Review: Blood Blade by Marcus Pelegrimas

Blood Blade (US - Canada - UK)
By Marcus Pelegrimas (Website - Blog)
Publisher: Eos (January 27, 2009)
Mass Market Paperback: 336 pages

I found Blood Blade refreshing. Although it contains vampires and monsters (specifically various types of werewolves), it offers a fresh take on them, primarily concerning their biology and how they reproduce. Vampirism is transmitted by a spore that attaches to the heart. Werewolfism can be transmitted through werewolf bites, but someone who is bitten won't become a pure werewolf. The world of this book also contains other types of wereanimals who aren't really friendly with the werewolves. Blood Blade is urban fantasy with a setting moving from Seattle to Canada to Chicago and beyond.

The story is about a human named Cole, who starts out a mere computer game developer and ends up a Skinner, which is someone who dedicates his life to fighting werewolves and keeping a fragile peace with vampires (known as Nymar). I felt Cole's initial introduction to the Skinner way of life was a little shaky, since it required him to suddenly decide to take an extreme vacation to the wilds of Canada, where he ran into a type of werewolf known as a Full Blood. This encounter propelled him into the rest of the story. Unfortunately, I could see all of it being set up, and I wished Cole had had more of a reason to be where the Full Blood was. I still don't know why that particular Full Blood was there, but maybe that's being saved for another book.
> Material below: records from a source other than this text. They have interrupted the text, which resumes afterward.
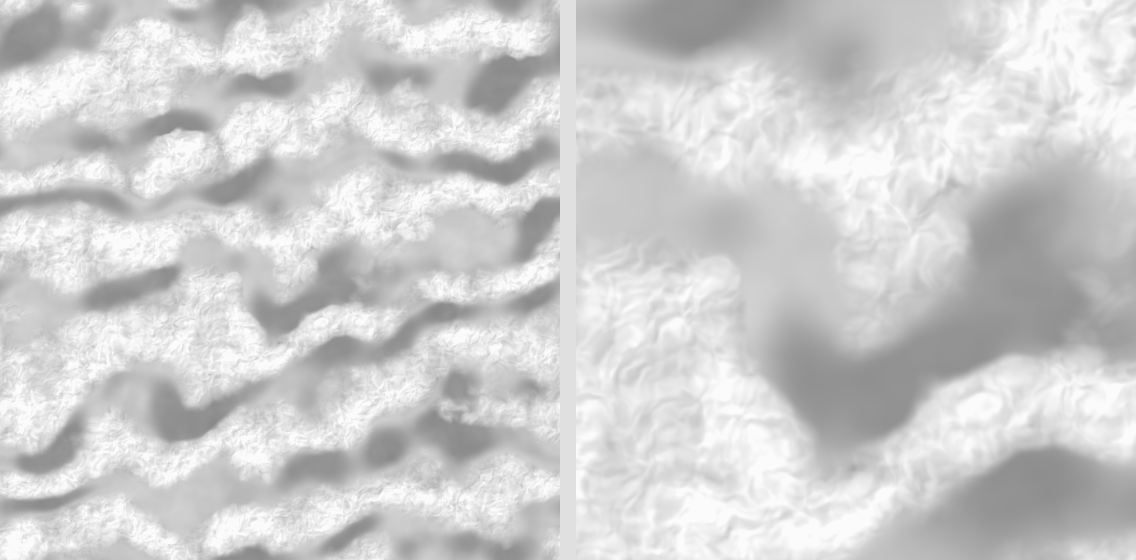
Left: the whole. Right: its middle third, enlarged.
This texture is drawn by a WebGL 1 fragment shader. Its source:

```glsl
precision highp float;
// Rows of fluffy pale cotton rolls rising to the right over blurry grey hollows.
uniform vec2 u_resolution;

vec2 hash2(vec2 p) {
  vec3 q = fract(p.xyx * vec3(0.1031, 0.1030, 0.0973));
  q += dot(q, q.yzx + 33.33);
  return fract((q.xx + q.yz) * q.zy);
}

// Gradient of one lattice corner, wrapped after freq cells
float corner(vec2 cell, vec2 offset, float freq, float seed) {
  vec2 g = hash2(mod(cell, freq) + seed * 17.0 + 3.0) * 2.0 - 1.0;
  return dot(g, offset) * 1.4;
}

// Tiling gradient noise, about -0.7 to 0.7
float noise(vec2 uv, float freq, float seed) {
  vec2 p = uv * freq;
  vec2 i = floor(p);
  vec2 f = p - i;
  vec2 s = f * f * f * (f * (f * 6.0 - 15.0) + 10.0);
  vec2 e = vec2(1.0, 0.0);
  float low = mix(corner(i, f, freq, seed), corner(i + e, f - e, freq, seed), s.x);
  float high = mix(corner(i + e.yx, f - e.yx, freq, seed),
                   corner(i + 1.0, f - 1.0, freq, seed), s.x);
  return mix(low, high, s.y);
}

float fbm(vec2 uv, float freq, float seed) {
  float sum = 0.0;
  float gain = 1.0;
  for (int k = 0; k < 3; k++) {
    sum += gain * noise(uv, freq, seed + float(k));
    gain *= 0.55;
    freq *= 2.0;
  }
  return sum;
}

// Rounded tufts: a dome around each scattered cell point
float tufts(vec2 uv, float freq) {
  vec2 p = uv * freq;
  vec2 i = floor(p);
  float nearest = 2.0;
  for (int y = -1; y <= 1; y++) {
    for (int x = -1; x <= 1; x++) {
      vec2 cell = i + vec2(float(x), float(y));
      vec2 d = cell + 0.15 + 0.7 * hash2(mod(cell, freq) + 71.0) - p;
      nearest = min(nearest, dot(d, d));
    }
  }
  return 1.0 - 1.5 * nearest;
}

void main() {
  vec2 uv = gl_FragCoord.xy / u_resolution;

  // Rolls: six bent bands, climbing one band per tile width
  float bend = 0.6 * noise(uv, 3.0, 1.0) + 0.55 * noise(uv, 7.0, 2.0);
  float band = 0.5 + 0.5 * cos(6.28318 * (6.0 * uv.y - uv.x + bend));
  vec2 swirl = vec2(fbm(uv, 12.0, 4.0), fbm(uv, 12.0, 8.0));
  vec2 curled = uv + 0.012 * swirl;
  float tuft = tufts(curled, 13.0) - 0.6;
  float smallTuft = tufts(curled, 31.0) - 0.6;
  float lumps = fbm(uv, 10.0, 12.0);
  float body = band + 0.35 * lumps + 0.3 * tuft + 0.08 * smallTuft
             + 0.1 * fbm(curled, 30.0, 16.0);
  float softness = max(0.2 + 0.25 * noise(uv, 8.0, 20.0), 0.09);
  float cover = smoothstep(0.38 - softness, 0.38 + softness, body);

  // Hollows: smooth haze with faint clouds, darkest far from the rolls
  float haze = band + 1.1 * noise(uv, 6.0, 22.0) + 0.7 * noise(uv, 13.0, 23.0);
  float hollow = mix(0.565, 0.79, smoothstep(-0.35, 0.5, haze));
  hollow += 0.04 * fbm(curled, 15.0, 25.0) + 0.03 * tuft;

  // Fibres: flakes lit from the upper left, with sparse bright strands
  vec2 ruffled = curled + 0.005 * vec2(fbm(uv, 45.0, 40.0), fbm(uv, 45.0, 44.0));
  vec2 toLight = vec2(-0.0022, 0.0026);
  float relief = fbm(ruffled, 40.0, 30.0) - fbm(ruffled + toLight, 40.0, 30.0);
  float strand = 1.0 - min(1.0, 1.7 * abs(noise(ruffled, 17.0, 35.0)));
  float wisps = pow(strand, 10.0) * smoothstep(0.0, 0.4, noise(uv, 11.0, 36.0));
  float flakes = 0.45 - 2.0 * abs(noise(ruffled, 76.0, 38.0));

  // Rounded shading: grey at the rim, bright along the crest
  float crest = smoothstep(0.2, 1.15, body);
  float cotton = 0.765 + 0.15 * crest + 0.08 * tuft + 0.05 * smallTuft;
  cotton += 0.04 * lumps + 0.05 * fbm(curled, 24.0, 50.0);
  cotton += (0.4 + 0.6 * crest) * (0.19 * relief + 0.09 * wisps + 0.06 * flakes);

  float tone = mix(hollow, cotton, cover);
  gl_FragColor = vec4(vec3(clamp(tone, 0.52, 0.985)), 1.0);
}
```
Once Cole had been propelled into the main story, everything moved along at an enjoyable clip and I didn't have any more complaints about obvious setups. For most of the book Cole is in Skinner training, but of course the things he's fighting don't wait for him to be fully trained before they attack him, so there's plenty of action along the way. Cole isn't an invincible hero by any stretch of the imagination. He's capable, has a good heart, and admits his weaknesses, all admirable qualities. He was fun to read.

His Skinner trainer is a kickass woman named Paige. She could easily have turned into a stereotype, but I didn't think she did. Naturally, Cole lusts after her, but she seems to return his interest only when they're about to die. The rest of the time she just cares about training him so he can help her fight the things that are after them. Readers will notice that the women in the book get much more detailed physical descriptions than the men, and most of the women are attractive. But I still don't know what Cole looks like other than the fact he's got a gut that appeared when he hit thirty. Maybe the gut is why Paige isn't interested in him…

The main villain's motivations were a little murky. On the one hand he was looking for revenge, but I wasn't clear on exactly how he intended to get it. He had a plan, I just wasn't sure what the end result of it was supposed to be. I did like the fact that his monster sidekick, whom I felt sorry for, had good reasons for being the way he was.

There were a few things I would have liked to see added or adjusted. First of all, I would have liked to see more of an origin myth. Cole never asks where the Nymar and various types of werewolves came from, but I wanted to know. Also, I would have liked to see Cole's gamer background play a more integral role in the story. It plays a role, but there was still room for it to become indispensable to resolving the plot. Finally, there were occasional rough patches in the writing. Not a lot, but enough that I noticed them. Awkward wording and the misuse of "lie/lay" stood out, as well as one or two spots where the characters didn't seem to know something they'd been told earlier.

On the whole, however, this was a fun book that kept me reading, and I don't hesitate to recommend it to fans of urban fantasy. Although the book contains lots of dark creatures with dark plans, the tone stays hopeful. The Skinners we follow are a pragmatic bunch who live day to day and don't worry much about angst. I've mentioned before that I'm a fan of dark characters with wounded souls. Well, there aren't any of those here (at least not among the heroes), and that's okay. The characters are fun, the pace was quick, and although the story boils down to a very basic good vs. evil plot, it's an enjoyable ride and a nice introduction to this series.


Tia Nevitt said...

Thanks for a great, comprehensive review, Raven! I really like the way you did this one.

Raven said...

Thanks, Tia! I felt this review was a little chattier than some of my others. Maybe that's the way for me to go.